On Fridays, we bring you the week’s best from around the web. This week’s round-up focuses on grief, hope, and what Christ’s death and resurrection means for our everyday lives.

The Hinge of History Is Found in the Darkness of Good Friday and Holy Saturdayby Vincent Bacote, Institute for Faith, Work & Economics

Christ’s resurrection ought to inject hope into all the experiences we have in the world of work, including our cruciform disappointments and periods of perplexity. The victory of Christ even puts the best days in perspective, as none of our achievements are as great as the dead being raised.

Sufjan Stevens Considers Grief by Gracy Olmstead, The American Conservative

What we see in Stevens’ music is a negative of our culture’s rootlessness: an album that fleshes out the angst, the deep hunger for connection, the yearning for roots and heritage, the loss and resulting rebellion, that burn in our souls.

Common Good #10”: On this episode of the Common Good podcast, former Congressman Frank Wolf and Elyse Anderson discuss the plight of religious minorities in the Middle East.


If Christ Is Not Raisedby Jeff Robinson, The Gospel Coalition

If Christ is not raised, the consequences for a fallen world are catastrophic. The apostle Paul ponders that awful possibility in 1 Corinthians 15:12-22. If the resurrection is not true, then eight pillars that uphold the Christian faith crumble to dust. Good Friday becomes the true Black Friday.

What Christ’s Resurrection Means for How We Live and Work by Hugh Whelchel, Institute for Faith, Work & Economics

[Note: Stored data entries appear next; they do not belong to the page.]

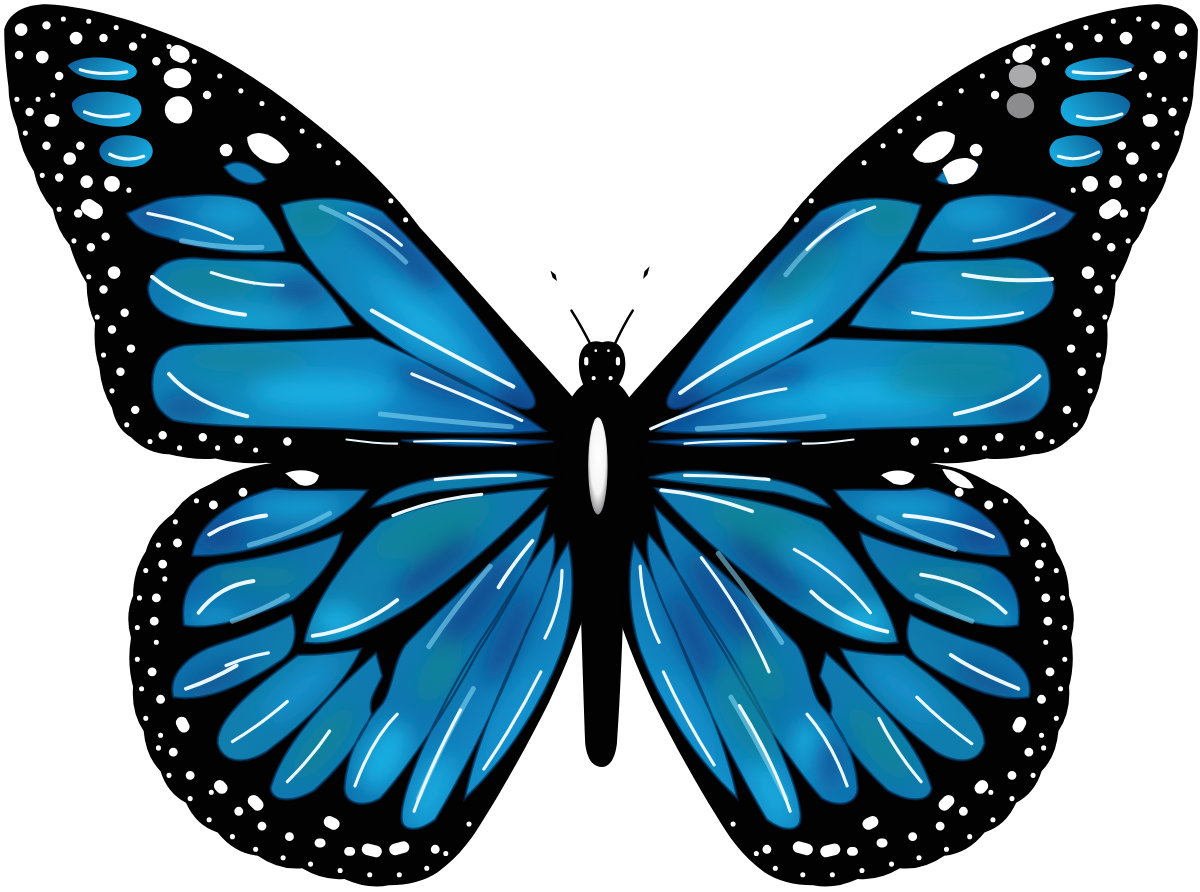
<!DOCTYPE html>
<html lang="en">
<head>
<meta charset="utf-8">
<title>Blue butterfly</title>
<style>
:root{
  --paper:#ffffff;
  --ink:#020203;
  --deep:#0a4288;
  --blue:#0d6db2;
  --azure:#1492cf;
  --cyan:#17b4e6;
  --teal:#0f8399;
  --spot:#ffffff;
  --spot-shade:#9a9a9c;
}
html,body{margin:0;padding:0;background:var(--paper);overflow:hidden}
.butterfly{display:block;width:1200px;height:892px;background:var(--paper)}
.ink{fill:var(--ink)}
.deep{fill:var(--deep)} .blue{fill:var(--blue)} .azure{fill:var(--azure)} .cyan{fill:var(--cyan)} .teal{fill:var(--teal)}
.spots{fill:none;stroke:var(--spot);stroke-linecap:round}
.glints{fill:none;stroke:#e9f8ff;stroke-linecap:round;stroke-width:1.5}
.soft-glints{fill:none;stroke:#7fd3f2;stroke-linecap:round;stroke-width:2.4;opacity:.6}
.vein-edge{fill:none;stroke:#052c52;stroke-width:1.1;opacity:.7}
.antenna{fill:none;stroke:var(--ink);stroke-linecap:round;stroke-width:1.2}
</style>
</head>
<body>
<svg class="butterfly" viewBox="0 0 568 422.2" role="img" aria-label="Blue monarch butterfly with open wings">
<defs>
  <linearGradient id="forewing-blue" gradientUnits="userSpaceOnUse" x1="60" y1="90" x2="260" y2="210">
    <stop offset="0" stop-color="#0e6db0"/><stop offset=".35" stop-color="#1087b8"/><stop offset=".65" stop-color="#1289c6"/><stop offset="1" stop-color="#0b58a0"/>
  </linearGradient>
  <linearGradient id="hindwing-blue" gradientUnits="userSpaceOnUse" x1="90" y1="240" x2="250" y2="380">
    <stop offset="0" stop-color="#0c5ea6"/><stop offset=".4" stop-color="#107fae"/><stop offset=".7" stop-color="#0e74b0"/><stop offset="1" stop-color="#159fd8"/>
  </linearGradient>
  <linearGradient id="tip-blue" x1="0" y1="0" x2="1" y2=".4">
    <stop offset="0" stop-color="#0b5b9c"/><stop offset=".5" stop-color="#1282b4"/><stop offset="1" stop-color="#17a6dc"/>
  </linearGradient>
  <radialGradient id="thorax-shine" cx=".5" cy=".4" r=".6">
    <stop offset="0" stop-color="#fff"/><stop offset=".65" stop-color="#f4f4f4"/><stop offset="1" stop-color="#8b8b8d"/>
  </radialGradient>
  <filter id="melt" x="-50%" y="-50%" width="200%" height="200%"><feGaussianBlur stdDeviation="5"/></filter>

  <path id="forewing" d="M276 194 C268 184 256 171 244 158 C228 140 212 122 199 108 C187 92 172 77 155 63 C136 47 116 33 96 23 C72 12 44 3 22 2 C12 2 4 6 2 14 C2 24 3 33 4 41 Q4 50 8 60 Q10 72 16 81 Q18 91 25 99 Q27 109 33 116 Q36 126 41 134 Q41 145 45 153 Q44 165 47 174 Q48 185 53 193 Q55 203 62 207 Q70 215 80 215 Q92 218 102 217 Q114 220 126 219 C170 224 220 226 276 222Z"/>
  <path id="hindwing" d="M276 210 C230 208 170 213 130 219 Q112 221 100 229 Q88 234 82 243 Q72 250 69 261 Q63 270 63 282 Q59 291 62 302 Q60 314 63 325 Q62 337 68 346 Q69 358 76 365 Q79 375 88 380 Q93 391 103 394 Q111 404 122 405 Q132 412 143 411 Q153 417 163 416 Q174 421 184 419 Q198 419 207 413 C218 405 224 396 230 386 C240 370 251 350 260 332 C268 315 274 300 280 280Z"/>
  <path id="forewing-cells" d="M133 97 C150 92 168 93 181 100 C205 124 234 157 252 186 C256 194 250 195 243 192 C216 181 186 166 167 146 C151 130 138 114 133 97Z
    M60 101 C68 98 75 93 87 93 C102 91 117 93 122 97 C128 104 134 113 135 119 C115 121 95 118 80 113 C70 111 64 108 60 101Z
    M70 136 C72 126 80 122 92 122 C110 124 130 122 142 125 C152 133 160 143 167 154 C150 157 120 157 95 154 C80 152 70 146 70 136Z
    M72 182 C72 170 78 163 92 163 C120 162 150 161 176 160 C205 173 237 188 258 204 C238 206 200 205 160 203 C125 202 95 202 82 199 C75 195 72 190 72 182Z
    M190 208.500 C215 207 240 207.500 262 209 C240 212 212 212 190 208.500Z
    M106 79 C112 74 121 78 126 85 C121 89 111 87 106 79Z"/>
  <path id="hindwing-cells" d="M91 263 C93 249 108 237 130 231 C146 233 160 231 174 232 C168 241 158 247 149 251 C132 257 110 264 91 263Z
    M87 296 C85 281 91 270 104 267 C125 264 143 260 162 252 C160 263 150 275 139 284 C121 291 101 299 87 296Z
    M176 240 C184 229 204 226 226 224 C240 222 252 223 262 226 C246 229 220 231 203 233 C192 235 184 239 176 240Z
    M144 304 C147 287 163 264 180 247 C202 237 236 232 259 231 C243 250 217 272 195 287 C178 297 160 307 144 304Z
    M82 330 C79 319 90 309 103 305 C116 301 127 297 138 291 C141 299 140 307 134 312 C119 322 99 333 82 330Z
    M103 352 C102 340 122 324 141 310 C151 310 162 309 171 307 C164 323 145 342 126 356 C114 363 105 360 103 352Z
    M128 373 C134 352 154 331 178 309 L181 320 C178 327 174 331 176 338 C170 352 160 364 149 374 C139 380 129 380 128 373Z
    M163 373 C164 355 173 342 181 333 C186 326 186 313 192 305 C208 288 235 265 259 240 C256 261 241 285 226 309 C212 335 195 361 180 378 C171 383 163 380 163 373Z
    M190 387 C190 369 215 321 235 292 C245 275 254 262 262 253 C265 263 258 281 249 299 C239 326 220 365 206 388 C198 394 190 394 190 387Z
    M220 378 C226 347 244 311 256 284 C260 273 265 263 269 257 C272 270 272 290 266 308 C256 335 239 360 220 378Z"/>
  <clipPath id="forewing-clip"><use href="#forewing-cells"/></clipPath>
  <clipPath id="hindwing-clip"><use href="#hindwing-cells"/></clipPath>

  <g id="tip-cells" fill="url(#tip-blue)">
    <path d="M32 31 C38 26 53 26 63 31 C68 35 62 39 54 38 C45 38 36 37 32 31Z"/>
    <path d="M34 49 C37 42 56 42 65 47 C70 53 65 60 56 60 C46 60 34 57 34 49Z"/>
    <path d="M47 71 C48 64 60 62 69 66 C76 71 71 79 62 79 C54 79 47 77 47 71Z"/>
  </g>

  <g id="margin-spots" class="spots">
    <path stroke-width="2.400" d="M30 9h.01M42 10h.01M55 13h.01M68 17h.01M80 22h.01M92 29h.01M104 36h.01M114 43h.01M124 49h.01M134 56h.01M143 62h.01M151 69h.01M160 77h.01M8 47h.01M12 63h.01M20 83h.01M28 99h.01M35 114h.01M42 131h.01M46 150h.01M49 168h.01M53 185h.01M60 201h.01M71 209h.01M85 212h.01M103 212h.01M121 213h.01M18 47h.01M25 45h.01M27 56h.01M61 90h.01M185 95h.01M192 104h.01"/>
    <path stroke-width="4" d="M22 12h.01M9 26h.01M49 18h.01M63 22h.01M74 29h.01M14 53h.01M22 69h.01M28 84h.01M37 101h.01M43 117h.01M49 137h.01M53 156h.01M57 176h.01M64 194h.01M77 206h.01M96 207h.01M113 208h.01M136 209h.01M28 36h.01M38 69h.01M98 45h.01M50 112h.01M59 148h.01M62 165h.01"/>
    <path stroke-width="6" d="M10 14h.01M20 27h.01M36 18h.01M33 75h.01M41 86h.01M54 129h.01M107 71h.01M24 57h1"/>
    <path stroke-width="7.500" d="M42 98l3 2M53 87h.01M84 25l2 1"/>
    <path stroke-width="2.400" d="M93 237h.01M83 247h.01M75 258h.01M69 270h.01M66 283h.01M65 297h.01M65 312h.01M67 326h.01M69 340h.01M75 354h.01M80 367h.01M90 378h.01M99 388h.01M110 396h.01M121 402h.01M134 406h.01M147 409h.01M161 412h.01M175 414h.01M189 414h.01M202 411h.01M211 404h.01M78 274h.01M74 304h.01M76 348h.01M100 375h.01M222 390h.01"/>
    <path stroke-width="4.200" d="M101 239h.01M84 257h.01M77 267h.01M74 283h.01M73 294h.01M72 318h.01M76 331h.01M82 356h.01M90 367h.01M113 384h.01M124 391h.01M137 396h.01M151 399h1M165 403h1M206 402h.01M115 233h.01"/>
    <path stroke-width="5.500" d="M86 342l1 2M104 372l1 1M174 402l4 1M187 402l4-1M120 379l2 2M156 389l2 1"/>
  </g>

  <g id="forewing-colour">
    <path fill="url(#forewing-blue)" d="M50 70h220v150H50Z"/>
    <g filter="url(#melt)">
      <ellipse class="teal" cx="148" cy="103" rx="12" ry="9"/>
      <path class="deep" d="M158 100 L188 103 L215 135 L200 137Z" opacity=".75"/>
      <path class="cyan" d="M170 126 L210 150 L238 182 L196 162Z" opacity=".8"/>
      <ellipse class="deep" cx="246" cy="192" rx="14" ry="7" transform="rotate(30 246 192)"/>
      <ellipse class="cyan" cx="108" cy="101" rx="16" ry="5" opacity=".75"/>
      <ellipse class="deep" cx="72" cy="103" rx="11" ry="6" opacity=".7"/>
      <ellipse class="teal" cx="100" cy="133" rx="24" ry="7"/>
      <ellipse class="deep" cx="142" cy="138" rx="14" ry="7" opacity=".7"/>
      <ellipse class="cyan" cx="112" cy="151" rx="30" ry="4" opacity=".8"/>
      <ellipse class="teal" cx="116" cy="170" rx="30" ry="6" opacity=".8"/>
      <ellipse class="cyan" cx="152" cy="186" rx="34" ry="9" opacity=".85"/>
      <ellipse class="deep" cx="88" cy="193" rx="14" ry="6" opacity=".7"/>
      <ellipse class="deep" cx="205" cy="181" rx="22" ry="5" transform="rotate(20 205 181)" opacity=".8"/>
    </g>
  </g>
  <g id="hindwing-colour">
    <path fill="url(#hindwing-blue)" d="M60 210h220v200H60Z"/>
    <g filter="url(#melt)">
      <ellipse class="cyan" cx="140" cy="240" rx="24" ry="5" opacity=".8"/>
      <ellipse class="deep" cx="104" cy="253" rx="12" ry="8" opacity=".7"/>
      <ellipse class="teal" cx="122" cy="273" rx="24" ry="5"/>
      <ellipse class="cyan" cx="101" cy="292" rx="14" ry="5" opacity=".6"/>
      <ellipse class="teal" cx="205" cy="250" rx="30" ry="10" transform="rotate(-22 205 250)"/>
      <ellipse class="cyan" cx="160" cy="294" rx="12" ry="8" opacity=".9"/>
      <ellipse class="deep" cx="206" cy="268" rx="24" ry="6" transform="rotate(-38 206 268)" opacity=".85"/>
      <ellipse class="deep" cx="102" cy="322" rx="18" ry="5" transform="rotate(-25 102 322)" opacity=".7"/>
      <ellipse class="azure" cx="142" cy="326" rx="22" ry="6" transform="rotate(-40 142 326)"/>
      <ellipse class="teal" cx="153" cy="352" rx="22" ry="7" transform="rotate(-50 153 352)"/>
      <ellipse class="deep" cx="225" cy="286" rx="30" ry="7" transform="rotate(-52 225 286)" opacity=".8"/>
      <ellipse class="cyan" cx="182" cy="358" rx="10" ry="18" transform="rotate(30 182 358)" opacity=".9"/>
      <ellipse class="teal" cx="208" cy="318" rx="8" ry="16" transform="rotate(30 208 318)"/>
      <ellipse class="cyan" cx="204" cy="374" rx="7" ry="18" transform="rotate(25 204 374)" opacity=".8"/>
      <ellipse class="deep" cx="241" cy="302" rx="6" ry="24" transform="rotate(25 241 302)" opacity=".8"/>
      <ellipse class="azure" cx="245" cy="340" rx="6" ry="24" transform="rotate(28 245 340)"/>
    </g>
  </g>

  <g id="wing-pair">
    <use class="ink" href="#hindwing"/>
    <use class="ink" href="#forewing"/>
    <g clip-path="url(#forewing-clip)"><use href="#forewing-colour"/></g>
    <g clip-path="url(#hindwing-clip)"><use href="#hindwing-colour"/></g>
    <use class="vein-edge" href="#forewing-cells"/>
    <use class="vein-edge" href="#hindwing-cells"/>
    <use href="#tip-cells"/>
    <use href="#margin-spots"/>
  </g>
</defs>

<g id="left-wings">
  <use href="#wing-pair"/>
  <g fill="#fff">
    <ellipse cx="84" cy="37" rx="6.500" ry="4.800"/>
    <ellipse cx="84.500" cy="52" rx="6.500" ry="6.500"/>
    <path d="M117 65 C123 60 132 65 137 73 C135 79 128 78 123 75 C119 72 117 69 117 65Z"/>
    <path d="M135 224 C140 222 147 222 151 225 C150 230 145 231 141 229Z"/>
  </g>
  <g class="soft-glints">
    <path d="M152 98 Q176 108 192 124M86 114 Q106 118 124 117M180 196 Q215 200 242 202M232 268 Q215 288 203 306M198 378 Q210 350 224 326M118 258 Q140 252 156 243M110 294 Q126 288 136 282"/>
  </g>
  <g class="glints">
    <path stroke-width="1.900" d="M80 177 Q92 191 117 197M72 131 Q90 146 116 149M176 147 Q206 164 243 183"/>
    <path d="M70 101 Q92 105 110 113M165 101 Q180 107 190 116M195 177 Q222 188 247 199M100 129 Q118 135 134 135M38 33 Q48 36 60 34M40 53 Q50 57 61 54M52 73 Q60 77 68 74"/>
    <path stroke-width="1.800" d="M148 301 Q170 298 188 284M99 253 Q110 246 126 244M94 290 Q104 277 120 275M252 256 Q242 268 236 278M88 326 Q100 322 112 315"/>
    <path d="M186 244 Q206 236 228 234M110 351 Q122 344 136 332M136 370 Q148 358 156 346M168 372 Q176 350 188 338M196 384 Q204 362 218 336M229 364 Q244 342 256 318M266 270 Q266 286 258 302M206 227 Q226 225 244 225M127 309 Q116 311 107 315"/>
    <path stroke-width="1" d="M164 208 Q178 210 188 210M196 209 Q222 208 244 210"/>
  </g>
</g>

<g id="right-wings">
  <use href="#wing-pair" transform="matrix(-1 0 0 1 569 0)"/>
  <g clip-path="url(#forewing-clip)" transform="matrix(-1 0 0 1 569 0)">
    <g filter="url(#melt)" opacity=".75">
      <ellipse class="teal" cx="190" cy="130" rx="24" ry="9" transform="rotate(42 190 130)"/>
      <ellipse class="teal" cx="118" cy="180" rx="32" ry="8"/>
      <ellipse class="cyan" cx="196" cy="190" rx="28" ry="6"/>
      <ellipse class="azure" cx="126" cy="138" rx="24" ry="8"/>
    </g>
  </g>
  <g clip-path="url(#hindwing-clip)" transform="matrix(-1 0 0 1 569 0)">
    <g filter="url(#melt)" opacity=".75">
      <ellipse class="azure" cx="182" cy="266" rx="20" ry="9" transform="rotate(-32 182 266)"/>
      <ellipse class="teal" cx="216" cy="338" rx="10" ry="26" transform="rotate(28 216 338)"/>
      <ellipse class="teal" cx="114" cy="288" rx="20" ry="6"/>
      <ellipse class="deep" cx="176" cy="362" rx="8" ry="14"/>
    </g>
  </g>
  <g fill="#fff">
    <ellipse cx="484" cy="36" rx="6.500" ry="5.500" fill="#aaaaac"/>
    <ellipse cx="483" cy="50" rx="6.500" ry="6" fill="#8c8c8e"/>
    <path d="M452 64 C446 59 437 65 432 73 C434 78 441 78 446 75 C450 72 452 69 452 64Z"/>
    <path d="M446 80 C451 74 460 73 463 78 C462 84 455 88 449 87Z"/>
    <path d="M417 225 C421 222 429 222 433 225 C431 230 427 230 423 229Z"/>
    <path d="M446 222 C452 222 459 226 461 231 C455 232 449 229 446 222Z"/>
  </g>
  <g class="soft-glints">
    <path d="M404 100 Q386 112 372 130M390 197 Q354 202 330 203M340 262 Q356 282 370 304M372 378 Q358 350 346 330M452 260 Q434 254 416 245M460 294 Q444 288 434 282"/>
  </g>
  <g class="glints">
    <path stroke-width="1.900" d="M492 178 Q480 190 452 196M498 132 Q480 134 456 130M322 186 Q346 168 384 152"/>
    <path d="M499 101 Q482 112 461 114M414 98 Q396 104 382 118M308 203 Q336 190 372 184M484 148 Q460 153 432 148M535 33 Q522 36 508 34M531 54 Q520 58 510 55M520 72 Q510 77 501 74"/>
    <path stroke-width="1.800" d="M420 299 Q398 294 384 280M470 254 Q452 246 428 244M476 290 Q462 276 436 272M313 232 Q334 234 356 242M482 326 Q462 318 450 310"/>
    <path d="M332 264 Q352 290 364 318M460 352 Q446 342 434 330M436 370 Q424 356 416 340M401 372 Q394 352 382 338M374 384 Q366 360 350 334M338 362 Q324 340 314 318M303 268 Q304 288 312 304M364 227 Q344 225 324 225M376 260 Q398 272 412 290"/>
    <path stroke-width="1" d="M404 208 Q390 210 380 210M372 209 Q346 208 324 210"/>
  </g>
</g>

<g id="body">
  <path class="antenna" d="M280 164 Q275 154 270.500 147M290.500 164 Q295 154 299.500 147"/>
  <path class="ink" d="M260.500 128 l2.500 2 l.6 3 l-2-1.500Z M307.500 126 l-2.500 2.500 l-.6 3.500 l2-2Z"/>
  <path class="ink" d="M274 172 C274 164 279 160 285 162 C291 160 296 164 296 172 C296 177 294 180 293 182 C300 188 303 200 303 216 C303 236 300 250 296 262 C295 290 294 325 292 352 C291 360 288 363 285 363 C281 363 278 360 277 352 C276 325 275 290 274 262 C269 250 265 236 265 216 C265 200 268 188 276 182 C275 179 274 177 274 172Z"/>
  <g class="spots">
    <path stroke-width="2" d="M277.500 170v2M292.500 170v2M281 179h.01M289 179h.01"/>
    <path stroke-width="1.300" d="M282 166h.01M288 166h.01"/>
  </g>
  <ellipse cx="283" cy="220.500" rx="4.600" ry="23" fill="url(#thorax-shine)"/>
</g>
</svg>
</body>
</html>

Our work is valuable because the fruits of our labor, having been redeemed and transformed, will carry over from this world to the world to come (even in ways we don’t completely understand).